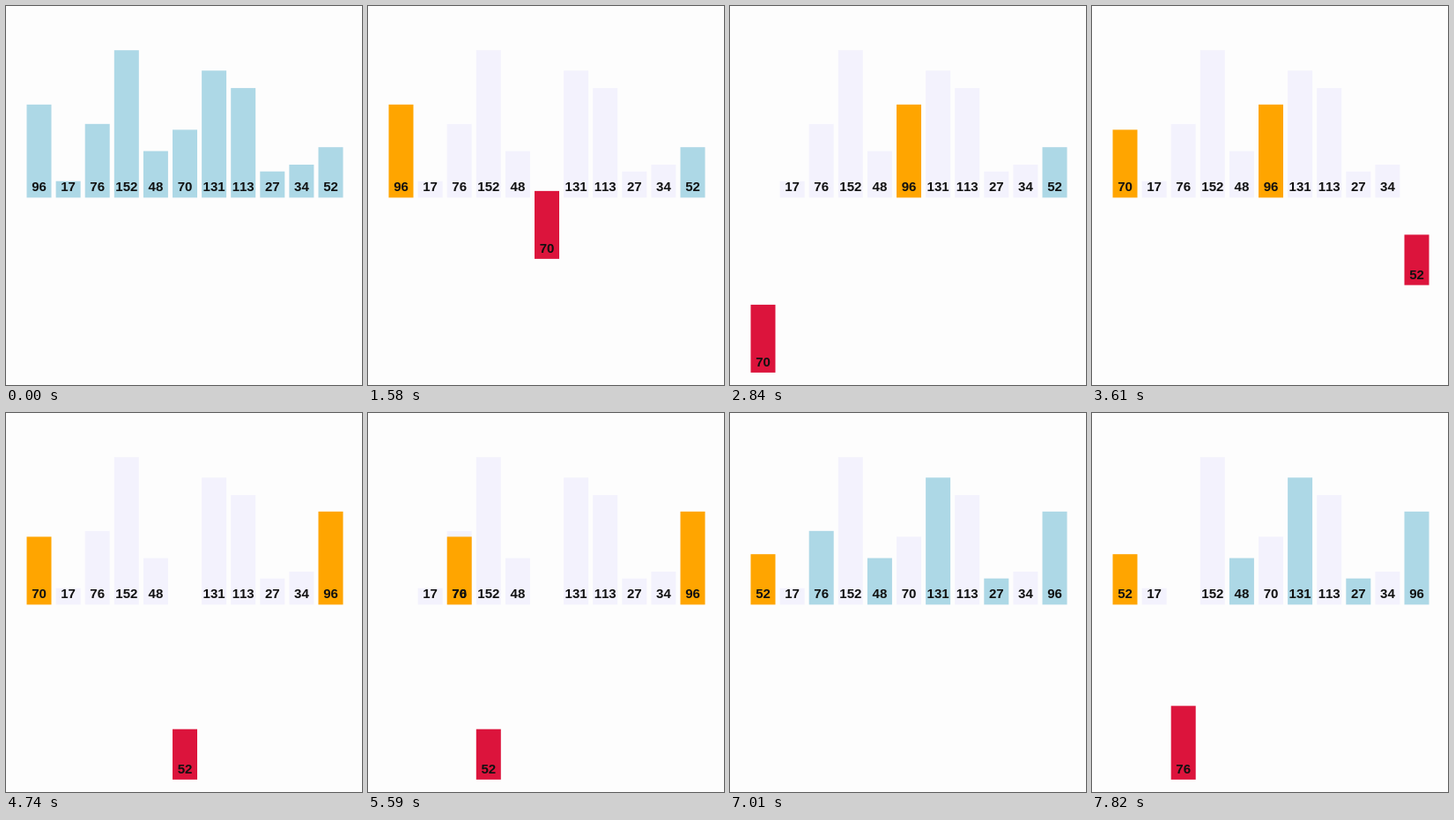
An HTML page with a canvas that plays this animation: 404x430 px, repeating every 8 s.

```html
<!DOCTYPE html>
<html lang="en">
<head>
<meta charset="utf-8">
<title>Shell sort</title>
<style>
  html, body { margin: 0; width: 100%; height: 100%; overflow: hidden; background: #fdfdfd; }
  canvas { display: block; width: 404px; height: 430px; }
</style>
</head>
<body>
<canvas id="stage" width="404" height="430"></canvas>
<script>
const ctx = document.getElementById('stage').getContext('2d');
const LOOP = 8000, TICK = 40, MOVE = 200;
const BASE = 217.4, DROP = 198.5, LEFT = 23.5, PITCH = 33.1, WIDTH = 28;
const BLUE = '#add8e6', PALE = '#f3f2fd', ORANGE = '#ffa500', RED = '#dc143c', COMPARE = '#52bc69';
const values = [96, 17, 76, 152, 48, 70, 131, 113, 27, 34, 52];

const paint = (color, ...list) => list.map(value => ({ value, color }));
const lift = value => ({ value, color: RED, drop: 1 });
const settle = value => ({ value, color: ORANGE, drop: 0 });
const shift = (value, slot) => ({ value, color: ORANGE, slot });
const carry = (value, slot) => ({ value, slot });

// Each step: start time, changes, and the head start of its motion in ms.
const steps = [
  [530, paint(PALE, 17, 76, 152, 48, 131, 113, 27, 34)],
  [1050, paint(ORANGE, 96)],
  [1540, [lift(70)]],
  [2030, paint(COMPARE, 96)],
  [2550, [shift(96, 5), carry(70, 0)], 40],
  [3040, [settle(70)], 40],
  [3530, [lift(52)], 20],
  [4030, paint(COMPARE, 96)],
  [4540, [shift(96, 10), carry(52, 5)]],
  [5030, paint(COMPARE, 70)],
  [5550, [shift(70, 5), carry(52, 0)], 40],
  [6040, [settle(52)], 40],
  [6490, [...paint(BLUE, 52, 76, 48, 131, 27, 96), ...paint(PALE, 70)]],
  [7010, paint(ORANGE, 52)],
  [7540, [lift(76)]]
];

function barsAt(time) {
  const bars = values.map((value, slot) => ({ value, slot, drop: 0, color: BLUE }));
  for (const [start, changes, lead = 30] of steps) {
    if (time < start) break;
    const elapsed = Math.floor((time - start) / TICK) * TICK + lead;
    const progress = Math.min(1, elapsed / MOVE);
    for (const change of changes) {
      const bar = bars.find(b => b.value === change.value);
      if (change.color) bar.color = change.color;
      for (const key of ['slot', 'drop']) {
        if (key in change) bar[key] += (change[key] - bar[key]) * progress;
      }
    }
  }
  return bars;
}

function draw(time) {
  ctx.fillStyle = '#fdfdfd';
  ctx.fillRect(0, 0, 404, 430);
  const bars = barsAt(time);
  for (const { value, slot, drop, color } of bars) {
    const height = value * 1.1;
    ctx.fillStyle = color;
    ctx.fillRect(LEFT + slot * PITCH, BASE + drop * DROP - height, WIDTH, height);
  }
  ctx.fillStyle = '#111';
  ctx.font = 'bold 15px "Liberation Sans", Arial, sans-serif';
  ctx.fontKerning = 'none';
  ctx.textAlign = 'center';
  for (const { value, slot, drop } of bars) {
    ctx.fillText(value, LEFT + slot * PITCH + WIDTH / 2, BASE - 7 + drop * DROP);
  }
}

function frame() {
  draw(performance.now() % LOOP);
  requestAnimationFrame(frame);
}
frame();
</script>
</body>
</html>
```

******************************

**EXERCISE OBJECTIVE:**
All records above must be copied exactly, though the pictures they hold are to be left out.

**COMPLETED TASK:**
An HTML page with a canvas that plays this animation: 404x430 px, repeating every 8 s.

```html
<!DOCTYPE html>
<html lang="en">
<head>
<meta charset="utf-8">
<title>Shell sort</title>
<style>
  html, body { margin: 0; width: 100%; height: 100%; overflow: hidden; background: #fdfdfd; }
  canvas { display: block; width: 404px; height: 430px; }
</style>
</head>
<body>
<canvas id="stage" width="404" height="430"></canvas>
<script>
const ctx = document.getElementById('stage').getContext('2d');
const LOOP = 8000, TICK = 40, MOVE = 200;
const BASE = 217.4, DROP = 198.5, LEFT = 23.5, PITCH = 33.1, WIDTH = 28;
const BLUE = '#add8e6', PALE = '#f3f2fd', ORANGE = '#ffa500', RED = '#dc143c', COMPARE = '#52bc69';
const values = [96, 17, 76, 152, 48, 70, 131, 113, 27, 34, 52];

const paint = (color, ...list) => list.map(value => ({ value, color }));
const lift = value => ({ value, color: RED, drop: 1 });
const settle = value => ({ value, color: ORANGE, drop: 0 });
const shift = (value, slot) => ({ value, color: ORANGE, slot });
const carry = (value, slot) => ({ value, slot });

// Each step: start time, changes, and the head start of its motion in ms.
const steps = [
  [530, paint(PALE, 17, 76, 152, 48, 131, 113, 27, 34)],
  [1050, paint(ORANGE, 96)],
  [1540, [lift(70)]],
  [2030, paint(COMPARE, 96)],
  [2550, [shift(96, 5), carry(70, 0)], 40],
  [3040, [settle(70)], 40],
  [3530, [lift(52)], 20],
  [4030, paint(COMPARE, 96)],
  [4540, [shift(96, 10), carry(52, 5)]],
  [5030, paint(COMPARE, 70)],
  [5550, [shift(70, 5), carry(52, 0)], 40],
  [6040, [settle(52)], 40],
  [6490, [...paint(BLUE, 52, 76, 48, 131, 27, 96), ...paint(PALE, 70)]],
  [7010, paint(ORANGE, 52)],
  [7540, [lift(76)]]
];

function barsAt(time) {
  const bars = values.map((value, slot) => ({ value, slot, drop: 0, color: BLUE }));
  for (const [start, changes, lead = 30] of steps) {
    if (time < start) break;
    const elapsed = Math.floor((time - start) / TICK) * TICK + lead;
    const progress = Math.min(1, elapsed / MOVE);
    for (const change of changes) {
      const bar = bars.find(b => b.value === change.value);
      if (change.color) bar.color = change.color;
      for (const key of ['slot', 'drop']) {
        if (key in change) bar[key] += (change[key] - bar[key]) * progress;
      }
    }
  }
  return bars;
}

function draw(time) {
  ctx.fillStyle = '#fdfdfd';
  ctx.fillRect(0, 0, 404, 430);
  const bars = barsAt(time);
  for (const { value, slot, drop, color } of bars) {
    const height = value * 1.1;
    ctx.fillStyle = color;
    ctx.fillRect(LEFT + slot * PITCH, BASE + drop * DROP - height, WIDTH, height);
  }
  ctx.fillStyle = '#111';
  ctx.font = 'bold 15px "Liberation Sans", Arial, sans-serif';
  ctx.fontKerning = 'none';
  ctx.textAlign = 'center';
  for (const { value, slot, drop } of bars) {
    ctx.fillText(value, LEFT + slot * PITCH + WIDTH / 2, BASE - 7 + drop * DROP);
  }
}

function frame() {
  draw(performance.now() % LOOP);
  requestAnimationFrame(frame);
}
frame();
</script>
</body>
</html>
```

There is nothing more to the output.